Problem description: Give the number of lines in the data below where the string "stroke" occurs, and nothing else.

Material for the task:
================

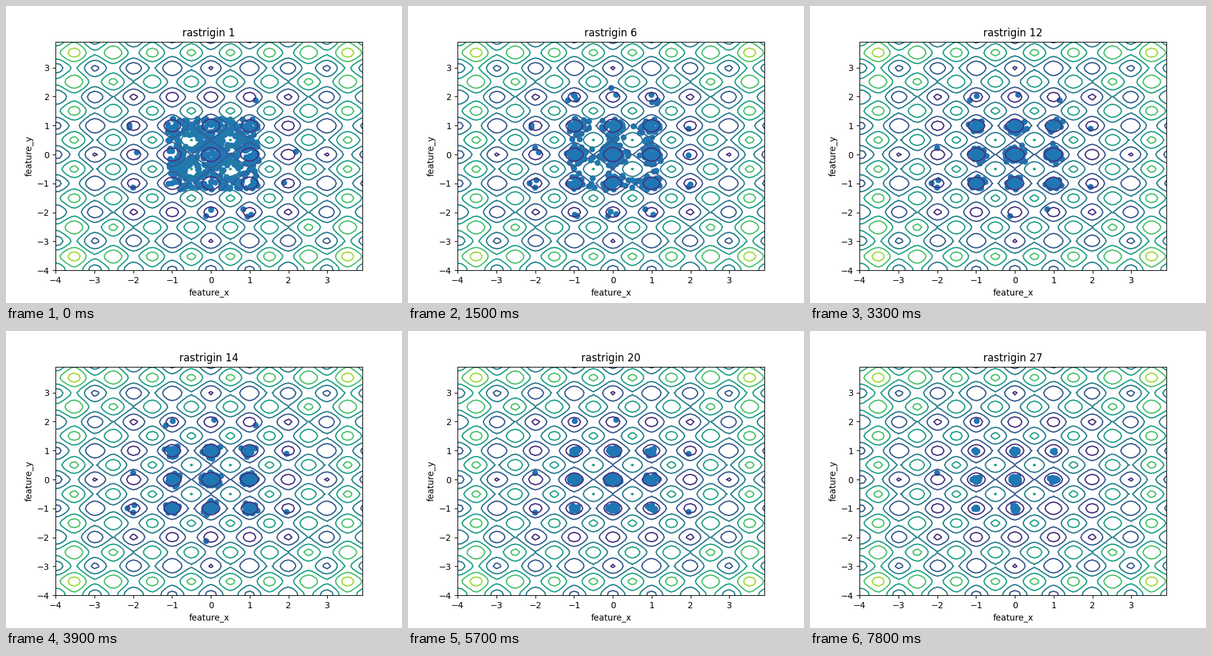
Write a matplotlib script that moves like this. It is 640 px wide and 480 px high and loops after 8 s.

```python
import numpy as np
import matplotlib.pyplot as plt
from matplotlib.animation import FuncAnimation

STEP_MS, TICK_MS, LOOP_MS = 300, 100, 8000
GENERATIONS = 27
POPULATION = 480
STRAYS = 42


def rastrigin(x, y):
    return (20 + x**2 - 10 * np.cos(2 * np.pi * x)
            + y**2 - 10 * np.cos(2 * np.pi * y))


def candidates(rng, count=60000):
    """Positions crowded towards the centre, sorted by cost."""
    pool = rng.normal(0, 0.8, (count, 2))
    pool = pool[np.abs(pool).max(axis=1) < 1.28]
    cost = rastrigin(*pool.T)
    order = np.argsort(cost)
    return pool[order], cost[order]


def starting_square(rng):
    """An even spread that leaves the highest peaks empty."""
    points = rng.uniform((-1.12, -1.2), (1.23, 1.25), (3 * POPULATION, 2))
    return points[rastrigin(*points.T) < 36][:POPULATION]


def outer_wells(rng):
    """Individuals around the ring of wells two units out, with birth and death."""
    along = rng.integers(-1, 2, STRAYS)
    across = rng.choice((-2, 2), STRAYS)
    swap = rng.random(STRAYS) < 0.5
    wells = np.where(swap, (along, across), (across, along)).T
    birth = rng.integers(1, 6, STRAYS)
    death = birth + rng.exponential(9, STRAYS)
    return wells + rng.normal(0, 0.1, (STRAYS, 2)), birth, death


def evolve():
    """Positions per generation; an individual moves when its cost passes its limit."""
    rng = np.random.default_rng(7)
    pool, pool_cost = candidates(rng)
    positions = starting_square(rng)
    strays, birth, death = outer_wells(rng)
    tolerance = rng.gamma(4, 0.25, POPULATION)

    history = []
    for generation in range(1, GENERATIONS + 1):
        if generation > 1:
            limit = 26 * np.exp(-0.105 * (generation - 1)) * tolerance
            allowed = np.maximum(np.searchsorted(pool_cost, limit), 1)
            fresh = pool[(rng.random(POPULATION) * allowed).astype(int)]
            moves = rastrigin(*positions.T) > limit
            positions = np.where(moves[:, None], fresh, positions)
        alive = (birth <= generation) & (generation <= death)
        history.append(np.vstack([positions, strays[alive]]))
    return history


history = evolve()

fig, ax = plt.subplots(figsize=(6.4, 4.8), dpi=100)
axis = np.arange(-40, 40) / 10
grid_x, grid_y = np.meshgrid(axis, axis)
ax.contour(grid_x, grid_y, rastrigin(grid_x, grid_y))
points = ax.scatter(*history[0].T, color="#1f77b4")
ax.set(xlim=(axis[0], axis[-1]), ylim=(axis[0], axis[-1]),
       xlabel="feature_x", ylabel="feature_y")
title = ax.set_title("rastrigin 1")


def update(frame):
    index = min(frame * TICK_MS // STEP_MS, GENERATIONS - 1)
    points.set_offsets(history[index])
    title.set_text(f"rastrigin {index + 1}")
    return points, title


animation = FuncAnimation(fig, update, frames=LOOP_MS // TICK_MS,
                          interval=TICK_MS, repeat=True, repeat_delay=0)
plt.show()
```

================

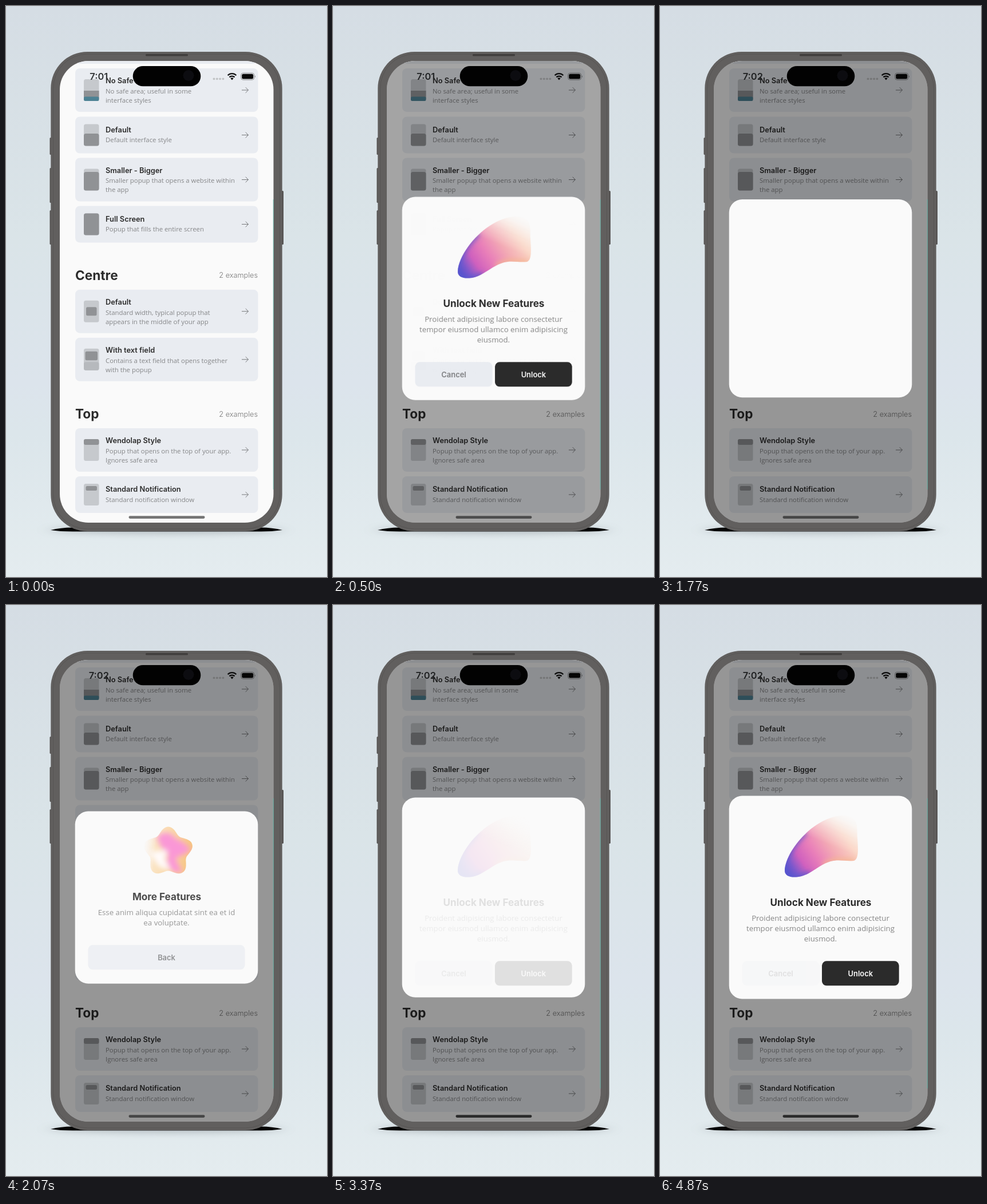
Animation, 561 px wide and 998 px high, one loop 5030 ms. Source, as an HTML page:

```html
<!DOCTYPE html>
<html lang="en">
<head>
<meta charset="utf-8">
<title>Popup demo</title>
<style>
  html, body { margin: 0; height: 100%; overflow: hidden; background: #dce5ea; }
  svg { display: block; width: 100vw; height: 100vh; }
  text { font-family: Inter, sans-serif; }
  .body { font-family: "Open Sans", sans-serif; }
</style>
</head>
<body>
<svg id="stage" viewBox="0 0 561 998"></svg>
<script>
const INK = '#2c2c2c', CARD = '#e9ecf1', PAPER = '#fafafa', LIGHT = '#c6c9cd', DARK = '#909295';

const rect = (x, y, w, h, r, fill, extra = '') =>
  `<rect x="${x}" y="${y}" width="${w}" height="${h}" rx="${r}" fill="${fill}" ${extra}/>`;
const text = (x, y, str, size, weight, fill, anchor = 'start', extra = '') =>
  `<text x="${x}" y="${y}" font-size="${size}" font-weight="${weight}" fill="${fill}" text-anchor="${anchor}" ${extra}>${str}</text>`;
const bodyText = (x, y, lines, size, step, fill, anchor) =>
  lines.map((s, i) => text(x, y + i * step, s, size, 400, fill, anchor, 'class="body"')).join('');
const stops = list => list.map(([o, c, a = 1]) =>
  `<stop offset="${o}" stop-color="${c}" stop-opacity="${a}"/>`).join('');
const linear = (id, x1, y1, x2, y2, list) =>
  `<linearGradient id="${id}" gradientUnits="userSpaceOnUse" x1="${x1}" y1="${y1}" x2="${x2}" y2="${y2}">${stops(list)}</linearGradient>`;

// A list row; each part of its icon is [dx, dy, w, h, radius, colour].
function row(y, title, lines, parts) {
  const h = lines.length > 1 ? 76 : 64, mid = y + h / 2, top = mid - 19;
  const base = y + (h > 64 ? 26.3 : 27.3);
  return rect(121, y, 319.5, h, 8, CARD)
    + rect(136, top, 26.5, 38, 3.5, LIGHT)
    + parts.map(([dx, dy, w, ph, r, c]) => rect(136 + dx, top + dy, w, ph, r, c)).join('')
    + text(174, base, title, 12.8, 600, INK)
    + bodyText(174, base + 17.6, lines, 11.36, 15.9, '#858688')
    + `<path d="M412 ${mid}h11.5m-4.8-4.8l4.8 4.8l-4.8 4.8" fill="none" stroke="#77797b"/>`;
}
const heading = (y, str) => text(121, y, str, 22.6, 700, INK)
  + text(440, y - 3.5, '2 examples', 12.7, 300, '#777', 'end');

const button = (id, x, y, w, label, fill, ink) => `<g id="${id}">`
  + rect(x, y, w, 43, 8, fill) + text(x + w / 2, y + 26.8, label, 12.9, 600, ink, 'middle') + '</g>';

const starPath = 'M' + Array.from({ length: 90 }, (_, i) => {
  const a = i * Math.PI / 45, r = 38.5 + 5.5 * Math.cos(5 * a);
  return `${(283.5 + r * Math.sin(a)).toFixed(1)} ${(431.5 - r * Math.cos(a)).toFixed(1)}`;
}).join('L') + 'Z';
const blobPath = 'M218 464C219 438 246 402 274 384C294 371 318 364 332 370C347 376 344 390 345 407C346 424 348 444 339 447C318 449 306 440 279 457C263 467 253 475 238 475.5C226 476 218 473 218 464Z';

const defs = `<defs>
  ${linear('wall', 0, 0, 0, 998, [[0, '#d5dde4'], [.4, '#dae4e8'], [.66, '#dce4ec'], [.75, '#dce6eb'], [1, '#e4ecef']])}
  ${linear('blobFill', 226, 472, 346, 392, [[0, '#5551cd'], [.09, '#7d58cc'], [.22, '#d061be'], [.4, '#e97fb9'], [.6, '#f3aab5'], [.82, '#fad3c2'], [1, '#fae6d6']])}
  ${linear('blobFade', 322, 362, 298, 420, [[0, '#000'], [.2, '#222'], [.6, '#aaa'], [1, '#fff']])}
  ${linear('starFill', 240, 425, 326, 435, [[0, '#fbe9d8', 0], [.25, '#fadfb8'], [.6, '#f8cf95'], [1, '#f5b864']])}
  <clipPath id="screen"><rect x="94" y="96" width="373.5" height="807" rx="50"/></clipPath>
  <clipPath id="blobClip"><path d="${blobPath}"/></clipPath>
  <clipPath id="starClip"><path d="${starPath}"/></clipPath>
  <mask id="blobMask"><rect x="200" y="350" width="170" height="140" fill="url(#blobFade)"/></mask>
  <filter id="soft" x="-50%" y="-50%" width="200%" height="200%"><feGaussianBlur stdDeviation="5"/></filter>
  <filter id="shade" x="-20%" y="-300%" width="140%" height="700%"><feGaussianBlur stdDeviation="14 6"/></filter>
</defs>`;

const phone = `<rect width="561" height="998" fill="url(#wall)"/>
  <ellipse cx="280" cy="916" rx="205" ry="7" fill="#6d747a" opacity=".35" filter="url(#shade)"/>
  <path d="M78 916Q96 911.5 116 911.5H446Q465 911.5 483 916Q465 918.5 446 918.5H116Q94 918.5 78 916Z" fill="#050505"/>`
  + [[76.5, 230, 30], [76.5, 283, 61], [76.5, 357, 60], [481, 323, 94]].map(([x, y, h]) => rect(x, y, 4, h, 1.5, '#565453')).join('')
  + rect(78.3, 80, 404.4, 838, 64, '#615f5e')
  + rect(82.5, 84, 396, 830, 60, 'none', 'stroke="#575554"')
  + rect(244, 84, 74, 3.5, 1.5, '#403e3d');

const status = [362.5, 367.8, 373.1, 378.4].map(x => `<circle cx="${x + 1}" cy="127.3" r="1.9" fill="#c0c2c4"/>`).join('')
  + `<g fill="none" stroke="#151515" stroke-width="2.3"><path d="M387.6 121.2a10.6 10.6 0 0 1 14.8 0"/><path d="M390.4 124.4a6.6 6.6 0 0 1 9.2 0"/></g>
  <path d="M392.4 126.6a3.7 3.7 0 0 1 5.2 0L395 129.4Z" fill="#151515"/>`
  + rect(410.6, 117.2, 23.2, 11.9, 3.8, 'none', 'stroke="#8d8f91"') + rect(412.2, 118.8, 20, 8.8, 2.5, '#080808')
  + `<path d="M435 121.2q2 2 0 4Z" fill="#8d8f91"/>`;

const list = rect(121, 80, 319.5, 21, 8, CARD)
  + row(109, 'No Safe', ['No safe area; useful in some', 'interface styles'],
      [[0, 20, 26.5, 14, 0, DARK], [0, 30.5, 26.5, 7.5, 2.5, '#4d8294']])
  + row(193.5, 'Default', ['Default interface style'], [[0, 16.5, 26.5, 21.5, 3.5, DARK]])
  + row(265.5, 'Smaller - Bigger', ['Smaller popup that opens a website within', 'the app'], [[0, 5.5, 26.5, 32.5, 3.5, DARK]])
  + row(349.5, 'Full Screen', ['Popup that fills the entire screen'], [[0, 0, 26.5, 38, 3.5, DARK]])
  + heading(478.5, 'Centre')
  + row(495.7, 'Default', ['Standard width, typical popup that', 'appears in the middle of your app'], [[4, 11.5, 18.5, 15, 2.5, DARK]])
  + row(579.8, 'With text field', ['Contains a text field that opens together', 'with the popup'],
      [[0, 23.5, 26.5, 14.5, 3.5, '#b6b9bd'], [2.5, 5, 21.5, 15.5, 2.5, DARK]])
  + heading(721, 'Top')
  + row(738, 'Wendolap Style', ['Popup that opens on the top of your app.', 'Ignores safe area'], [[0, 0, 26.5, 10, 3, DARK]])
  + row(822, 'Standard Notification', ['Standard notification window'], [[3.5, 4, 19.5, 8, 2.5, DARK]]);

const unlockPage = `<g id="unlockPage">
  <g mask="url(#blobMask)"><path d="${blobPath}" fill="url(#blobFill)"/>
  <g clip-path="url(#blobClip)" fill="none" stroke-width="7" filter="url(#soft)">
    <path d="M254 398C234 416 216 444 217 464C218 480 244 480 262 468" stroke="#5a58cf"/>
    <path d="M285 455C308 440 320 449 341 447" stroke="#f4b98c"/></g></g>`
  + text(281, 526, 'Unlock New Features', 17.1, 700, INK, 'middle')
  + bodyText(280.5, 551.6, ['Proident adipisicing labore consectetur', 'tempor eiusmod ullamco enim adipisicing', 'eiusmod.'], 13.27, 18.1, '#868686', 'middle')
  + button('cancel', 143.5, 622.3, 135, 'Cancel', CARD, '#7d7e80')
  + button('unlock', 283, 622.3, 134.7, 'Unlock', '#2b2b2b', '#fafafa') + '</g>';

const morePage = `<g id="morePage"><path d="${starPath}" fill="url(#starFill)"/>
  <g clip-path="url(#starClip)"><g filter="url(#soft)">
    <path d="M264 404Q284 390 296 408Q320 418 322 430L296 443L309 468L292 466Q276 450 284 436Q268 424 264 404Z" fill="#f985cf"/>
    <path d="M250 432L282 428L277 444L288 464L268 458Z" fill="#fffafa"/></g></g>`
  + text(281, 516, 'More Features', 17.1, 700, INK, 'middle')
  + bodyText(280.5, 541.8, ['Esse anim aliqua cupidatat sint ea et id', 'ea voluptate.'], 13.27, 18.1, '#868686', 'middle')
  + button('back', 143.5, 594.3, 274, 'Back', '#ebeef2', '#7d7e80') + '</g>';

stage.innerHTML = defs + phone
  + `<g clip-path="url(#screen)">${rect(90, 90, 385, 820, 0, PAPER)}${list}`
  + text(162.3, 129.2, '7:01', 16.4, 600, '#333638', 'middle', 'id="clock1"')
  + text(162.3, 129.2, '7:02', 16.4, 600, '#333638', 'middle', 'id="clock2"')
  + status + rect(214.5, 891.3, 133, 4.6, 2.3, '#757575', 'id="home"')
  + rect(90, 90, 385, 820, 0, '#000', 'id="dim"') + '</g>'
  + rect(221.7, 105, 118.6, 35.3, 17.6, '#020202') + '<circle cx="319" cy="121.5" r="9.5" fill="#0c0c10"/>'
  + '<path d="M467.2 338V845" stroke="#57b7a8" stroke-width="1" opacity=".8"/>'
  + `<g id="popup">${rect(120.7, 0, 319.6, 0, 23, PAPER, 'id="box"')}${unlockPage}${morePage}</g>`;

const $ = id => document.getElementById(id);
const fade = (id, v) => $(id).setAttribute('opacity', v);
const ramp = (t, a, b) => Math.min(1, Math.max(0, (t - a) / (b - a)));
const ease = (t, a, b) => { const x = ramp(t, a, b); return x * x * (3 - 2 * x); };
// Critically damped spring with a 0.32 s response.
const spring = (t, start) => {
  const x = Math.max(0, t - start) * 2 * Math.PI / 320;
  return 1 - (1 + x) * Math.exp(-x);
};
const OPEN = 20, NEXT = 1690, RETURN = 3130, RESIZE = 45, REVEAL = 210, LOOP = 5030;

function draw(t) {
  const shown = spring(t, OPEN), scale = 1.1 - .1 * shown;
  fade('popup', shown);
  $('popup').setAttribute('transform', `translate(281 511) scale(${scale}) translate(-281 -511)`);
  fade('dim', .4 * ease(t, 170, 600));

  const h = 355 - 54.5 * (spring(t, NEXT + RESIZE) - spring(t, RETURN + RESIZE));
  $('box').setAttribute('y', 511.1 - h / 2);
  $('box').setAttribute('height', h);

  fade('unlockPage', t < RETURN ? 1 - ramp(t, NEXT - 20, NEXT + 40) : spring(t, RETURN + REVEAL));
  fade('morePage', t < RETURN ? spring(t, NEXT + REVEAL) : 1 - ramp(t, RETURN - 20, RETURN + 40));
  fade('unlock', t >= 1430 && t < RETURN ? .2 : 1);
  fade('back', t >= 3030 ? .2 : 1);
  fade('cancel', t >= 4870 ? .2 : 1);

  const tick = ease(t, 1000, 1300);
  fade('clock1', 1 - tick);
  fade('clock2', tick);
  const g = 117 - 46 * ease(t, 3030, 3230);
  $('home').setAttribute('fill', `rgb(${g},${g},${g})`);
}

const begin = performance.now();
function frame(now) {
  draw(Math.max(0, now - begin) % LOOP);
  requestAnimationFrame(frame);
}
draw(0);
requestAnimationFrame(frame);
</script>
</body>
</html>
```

================

Response: 8